ON SOLID GROUND: THE RIVER RATS OF ARKANSAS
ON SOLID GROUND: THE RIVER RATS OF ARKANSAS (USA, 2008, 48 min.)
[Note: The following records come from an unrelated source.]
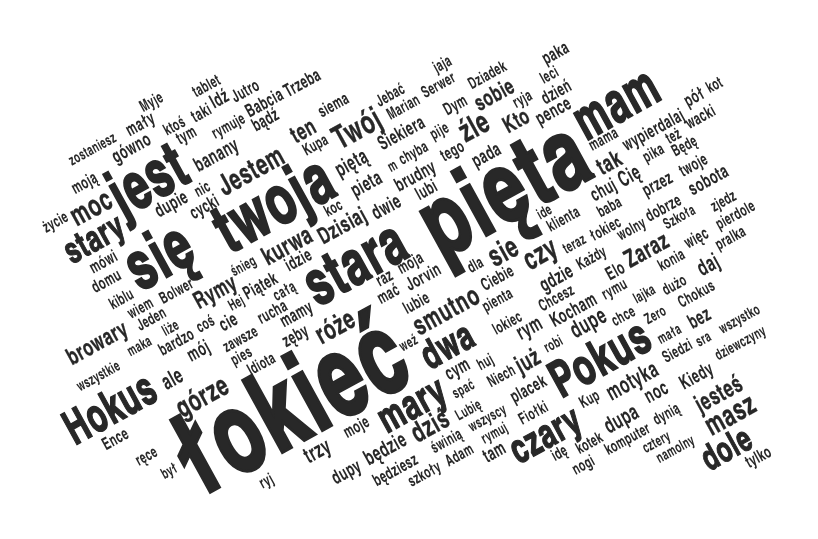
<!DOCTYPE html>
<html lang="pl">
<head>
<meta charset="utf-8">
<title>Chmura słów</title>
<style>
:root{--paper:#fff;--ink:#282828;--tilt:-28.8deg}
*{box-sizing:border-box;margin:0;padding:0}
html,body{width:818px;height:539px;overflow:hidden;background:var(--paper)}
.cloud{position:relative;width:818px;height:539px;overflow:hidden;color:var(--ink);font-family:"TeX Gyre Heros Cn","Liberation Sans",sans-serif;font-weight:700}
.cloud span{--s:14;--narrow:.77;position:absolute;left:calc(var(--x)*1px);top:calc(var(--y)*1px);font-size:calc(var(--s)*1.08px);line-height:1;letter-spacing:.03em;white-space:nowrap;transform:translate(-50%,-50%) rotate(var(--tilt)) translateY(-.12em) scaleX(var(--narrow))}
.cloud .mid{--narrow:.82;-webkit-text-stroke:.01em var(--ink)}
.cloud .big{--narrow:.82;-webkit-text-stroke:.028em var(--ink)}
</style>
</head>
<body>
<main class="cloud">
<span class="big" style="--x:293;--y:410;--s:106">łokieć</span>
<span class="big" style="--x:507;--y:193;--s:92;--narrow:.87">pięta</span>
<span class="big" style="--x:276;--y:207;--s:64">twoja</span>
<span class="big" style="--x:161;--y:259;--s:63">się</span>
<span class="big" style="--x:150;--y:183;--s:61;--narrow:.8">jest</span>
<span class="big" style="--x:357;--y:266;--s:58">stara</span>
<span class="big" style="--x:618;--y:106;--s:53;--narrow:.78">mam</span>
<span class="big" style="--x:602;--y:361;--s:47">Pokus</span>
<span class="big" style="--x:112;--y:411;--s:44;--narrow:.78">Hokus</span>
<span class="big" style="--x:413;--y:406;--s:39">mary</span>
<span class="big" style="--x:449;--y:348;--s:37">dwa</span>
<span class="big" style="--x:547;--y:437;--s:38">czary</span>
<span class="big" style="--x:728;--y:451;--s:33">dole</span>
<span class="mid" style="--x:731;--y:416;--s:28">masz</span>
<span class="mid" style="--x:720;--y:396;--s:23">jesteś</span>
<span class="big" style="--x:95;--y:240;--s:34">stary</span>
<span class="mid" style="--x:92;--y:209;--s:28">moc</span>
<span class="mid" style="--x:447;--y:312;--s:26">smutno</span>
<span class="mid" style="--x:98;--y:344;--s:22">browary</span>
<span class="mid" style="--x:203;--y:398;--s:27">górze</span>
<span class="mid" style="--x:252;--y:172;--s:27">Jestem</span>
<span class="mid" style="--x:358;--y:130;--s:30">Twój</span>
<span class="mid" style="--x:475;--y:128;--s:29">źle</span>
<span class="mid" style="--x:648;--y:252;--s:23">Zaraz</span>
<span class="mid" style="--x:541;--y:255;--s:28">czy</span>
<span class="mid" style="--x:504;--y:253;--s:28">sie</span>
<span class="mid" style="--x:336;--y:328;--s:26">róże</span>
<span class="mid" style="--x:288;--y:247;--s:24">kurwa</span>
<span class="mid" style="--x:343;--y:227;--s:21">Dzisiaj</span>
<span class="mid" style="--x:431;--y:427;--s:26">dziś</span>
<span class="mid" style="--x:216;--y:293;--s:22">Rymy</span>
<span class="mid" style="--x:304;--y:132;--s:22">ten</span>
<span class="mid" style="--x:495;--y:96;--s:21">sobie</span>
<span class="mid" style="--x:517;--y:122;--s:21">Kto</span>
<span class="mid" style="--x:610;--y:164;--s:22">tak</span>
<span style="--x:352;--y:164;--s:20">piętą</span>
<span style="--x:402;--y:134;--s:18">Siekiera</span>
<span style="--x:367;--y:185;--s:19">pieta</span>
<span style="--x:217;--y:156;--s:19">banany</span>
<span style="--x:172;--y:205;--s:18">dupie</span>
<span style="--x:387;--y:208;--s:19">dwie</span>
<span style="--x:173;--y:380;--s:21">ale</span>
<span style="--x:199;--y:352;--s:18">mój</span>
<span style="--x:229;--y:323;--s:18">cie</span>
<span style="--x:318;--y:452;--s:21">trzy</span>
<span style="--x:347;--y:473;--s:18">dupy</span>
<span style="--x:386;--y:450;--s:20">będzie</span>
<span style="--x:396;--y:471;--s:16">będziesz</span>
<span style="--x:425;--y:475;--s:15">szkoły</span>
<span style="--x:460;--y:456;--s:15">Adam</span>
<span style="--x:495;--y:453;--s:18">tam</span>
<span style="--x:495;--y:434">rymuj</span>
<span style="--x:534;--y:414;--s:15">Fiołki</span>
<span style="--x:590;--y:400;--s:15">Kup</span>
<span style="--x:633;--y:382;--s:22">motyka</span>
<span style="--x:622;--y:420;--s:21">dupa</span>
<span style="--x:657;--y:393;--s:19">noc</span>
<span style="--x:697;--y:377;--s:18">Kiedy</span>
<span style="--x:741;--y:344;--s:14">dziewczyny</span>
<span style="--x:740;--y:320;--s:14">wszystko</span>
<span style="--x:704;--y:340">sra</span>
<span style="--x:678;--y:352;--s:15">Siedzi</span>
<span style="--x:670;--y:335">mała</span>
<span style="--x:700;--y:319;--s:19">bez</span>
<span style="--x:656;--y:316">Zero</span>
<span style="--x:697;--y:295;--s:15">Chokus</span>
<span style="--x:645;--y:295;--s:14">lajka</span>
<span style="--x:624;--y:317;--s:15">chce</span>
<span style="--x:589;--y:324;--s:22">dupe</span>
<span style="--x:554;--y:345">robi</span>
<span class="mid" style="--x:529;--y:363;--s:23">już</span>
<span style="--x:502;--y:377;--s:15">Niech</span>
<span style="--x:529;--y:390;--s:17">placek</span>
<span style="--x:488;--y:419;--s:14">wszyscy</span>
<span style="--x:469;--y:411;--s:14">Lubię</span>
<span style="--x:447;--y:442;--s:15">świnią</span>
<span style="--x:464;--y:390">spać</span>
<span style="--x:458;--y:370;--s:18">cym</span>
<span style="--x:486;--y:363;--s:15">huj</span>
<span style="--x:409;--y:344;--s:14">weź</span>
<span style="--x:508;--y:324;--s:15">lokiec</span>
<span style="--x:530;--y:329;--s:20">rym</span>
<span style="--x:574;--y:311;--s:18">Kocham</span>
<span style="--x:615;--y:290;--s:15">rymu</span>
<span style="--x:557;--y:299;--s:15">Chcesz</span>
<span style="--x:498;--y:301;--s:15">pienta</span>
<span style="--x:498;--y:279;--s:16">Ciebie</span>
<span style="--x:476;--y:266;--s:15">dla</span>
<span style="--x:557;--y:279;--s:19">gdzie</span>
<span style="--x:592;--y:259;--s:15">Każdy</span>
<span style="--x:616;--y:272;--s:17">Elo</span>
<span style="--x:575;--y:245;--s:14">teraz</span>
<span style="--x:606;--y:230;--s:15">łokiec</span>
<span style="--x:632;--y:230;--s:15">wolny</span>
<span style="--x:664;--y:209;--s:16">dobrze</span>
<span style="--x:680;--y:218;--s:14">Szkoła</span>
<span style="--x:672;--y:261;--s:15">konia</span>
<span style="--x:697;--y:239;--s:16">więc</span>
<span style="--x:736;--y:216;--s:15">pierdole</span>
<span style="--x:731;--y:239;--s:15">pralka</span>
<span style="--x:724;--y:202;--s:15">zjedz</span>
<span style="--x:709;--y:266;--s:21">daj</span>
<span style="--x:675;--y:286;--s:15">dużo</span>
<span style="--x:709;--y:181;--s:18">sobota</span>
<span style="--x:694;--y:166;--s:16">twoje</span>
<span style="--x:658;--y:185;--s:17">przez</span>
<span style="--x:610;--y:208;--s:15">baba</span>
<span style="--x:564;--y:220;--s:15">klienta</span>
<span style="--x:545;--y:213">ide</span>
<span style="--x:604;--y:191;--s:18">chuj</span>
<span style="--x:630;--y:177;--s:20">Cię</span>
<span style="--x:654;--y:154;--s:15">pika</span>
<span style="--x:674;--y:137;--s:15">też</span>
<span style="--x:685;--y:147;--s:15">Będę</span>
<span style="--x:701;--y:118;--s:16">wacki</span>
<span style="--x:654;--y:131;--s:17">wypierdalaj</span>
<span style="--x:695;--y:98;--s:17">pół</span>
<span style="--x:715;--y:86;--s:15">kot</span>
<span style="--x:604;--y:140;--s:15">mama</span>
<span style="--x:554;--y:112;--s:18">pence</span>
<span style="--x:557;--y:93;--s:17">dzień</span>
<span style="--x:550;--y:76;--s:15">leci</span>
<span style="--x:556;--y:54;--s:17">paka</span>
<span style="--x:523;--y:100;--s:15">ryja</span>
<span style="--x:488;--y:76;--s:15">Dziadek</span>
<span style="--x:456;--y:106;--s:16">Dym</span>
<span style="--x:439;--y:86;--s:15">Serwer</span>
<span style="--x:443;--y:65;--s:15">jaja</span>
<span style="--x:391;--y:96;--s:15">Jebać</span>
<span style="--x:404;--y:108;--s:15">Marian</span>
<span style="--x:440;--y:132;--s:15">pije</span>
<span style="--x:414;--y:154;--s:15">chyba</span>
<span style="--x:393;--y:167">m</span>
<span style="--x:453;--y:152;--s:16">tego</span>
<span style="--x:487;--y:156;--s:18">pada</span>
<span style="--x:416;--y:177;--s:18">brudny</span>
<span style="--x:427;--y:191;--s:17">lubi</span>
<span style="--x:334;--y:209;--s:15">koc</span>
<span style="--x:316;--y:146;--s:15">Kupa</span>
<span style="--x:334;--y:106;--s:16">siema</span>
<span style="--x:303;--y:84;--s:17">Trzeba</span>
<span style="--x:265;--y:104;--s:17">Babcia</span>
<span style="--x:266;--y:121;--s:17">bądź</span>
<span style="--x:229;--y:127;--s:15">rymuje</span>
<span style="--x:246;--y:92;--s:16">Jutro</span>
<span style="--x:220;--y:100;--s:18">Idź</span>
<span style="--x:202;--y:114;--s:16">taki</span>
<span style="--x:207;--y:87;--s:15">tablet</span>
<span style="--x:152;--y:103;--s:15">Myje</span>
<span style="--x:141;--y:125;--s:17">mały</span>
<span style="--x:175;--y:127;--s:15">ktoś</span>
<span style="--x:187;--y:136;--s:16">tym</span>
<span style="--x:132;--y:149;--s:18">gówno</span>
<span style="--x:93;--y:150;--s:14">zostaniesz</span>
<span style="--x:85;--y:184;--s:16">moją</span>
<span style="--x:56;--y:223;--s:15">życie</span>
<span style="--x:203;--y:190;--s:15">nic</span>
<span style="--x:205;--y:208;--s:17">cycki</span>
<span style="--x:104;--y:263;--s:16">mówi</span>
<span style="--x:107;--y:282;--s:16">domu</span>
<span style="--x:122;--y:300;--s:15">kiblu</span>
<span style="--x:141;--y:309;--s:15">wiem</span>
<span style="--x:177;--y:292;--s:15">Bolwer</span>
<span style="--x:152;--y:320;--s:15">Jeden</span>
<span style="--x:171;--y:329;--s:14">liże</span>
<span style="--x:206;--y:325;--s:15">coś</span>
<span style="--x:177;--y:343;--s:16">bardzo</span>
<span style="--x:140;--y:347;--s:14">maka</span>
<span style="--x:99;--y:377;--s:14">wszystkie</span>
<span style="--x:116;--y:440;--s:16">Ence</span>
<span style="--x:147;--y:457;--s:15">ręce</span>
<span style="--x:170;--y:472;--s:14">był</span>
<span style="--x:267;--y:482;--s:15">ryj</span>
<span style="--x:357;--y:428;--s:16">moje</span>
<span style="--x:262;--y:365;--s:15">Idiota</span>
<span style="--x:242;--y:357;--s:15">pies</span>
<span style="--x:241;--y:340;--s:15">zawsze</span>
<span style="--x:273;--y:313;--s:16">rucha</span>
<span style="--x:237;--y:304;--s:14">Hej</span>
<span style="--x:261;--y:287;--s:17">Piątek</span>
<span style="--x:285;--y:292;--s:15">całą</span>
<span style="--x:244;--y:267;--s:14">śnieg</span>
<span style="--x:299;--y:261;--s:17">idzie</span>
<span style="--x:297;--y:315;--s:17">mamy</span>
<span style="--x:296;--y:337;--s:17">zęby</span>
<span style="--x:385;--y:279;--s:16">raz</span>
<span style="--x:411;--y:264;--s:16">moja</span>
<span style="--x:389;--y:295;--s:16">mać</span>
<span style="--x:424;--y:278;--s:17">Jorvin</span>
<span style="--x:417;--y:304;--s:16">lubie</span>
<span style="--x:560;--y:454;--s:15">idę</span>
<span style="--x:590;--y:444;--s:15">kotek</span>
<span style="--x:584;--y:466;--s:15">nogi</span>
<span style="--x:628;--y:440;--s:15">komputer</span>
<span style="--x:667;--y:415;--s:15">dynią</span>
<span style="--x:657;--y:443;--s:14">cztery</span>
<span style="--x:676;--y:450;--s:14">namolny</span>
<span style="--x:759;--y:458;--s:16">tylko</span>
</main>
</body>
</html>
World Premiere Along the White River in Arkansas, a unique self-contained culture has existed since before the Civil War. Called "river rats“ by locals, the once vibrant community that lived in floating tar-paper shacks and was completely sustained by fishing and trading on the river, is now on the edge of extinction. Who were these people? Why were they there? Where are they going now? This film documents the story of a nearly lost piece of American culture, which included over 500 people just a few decades ago and today numbers no more than a handful. Soon to be forced from their homes on the river, these people will leave behind no villages or ruins to be uncovered a thousand years from now-only folklore and legend will remain. River Rats includes never-before-seen photographs, interviews with actual "river people" and their descendents and with local "land people." Local American music, rare archival material and recreations capture the rich texture of this largely unknown part of American history before it is forever lost. Directed by Ken Mandel and produced by Melanie Masino.
Introduced by Jeffrey Stine, Chair, Division of Medicine and Science, National Museum of American History. Discussion with filmmakers Ken Mandel and Melanie Masino follows screening.
FREE, no reservations needed.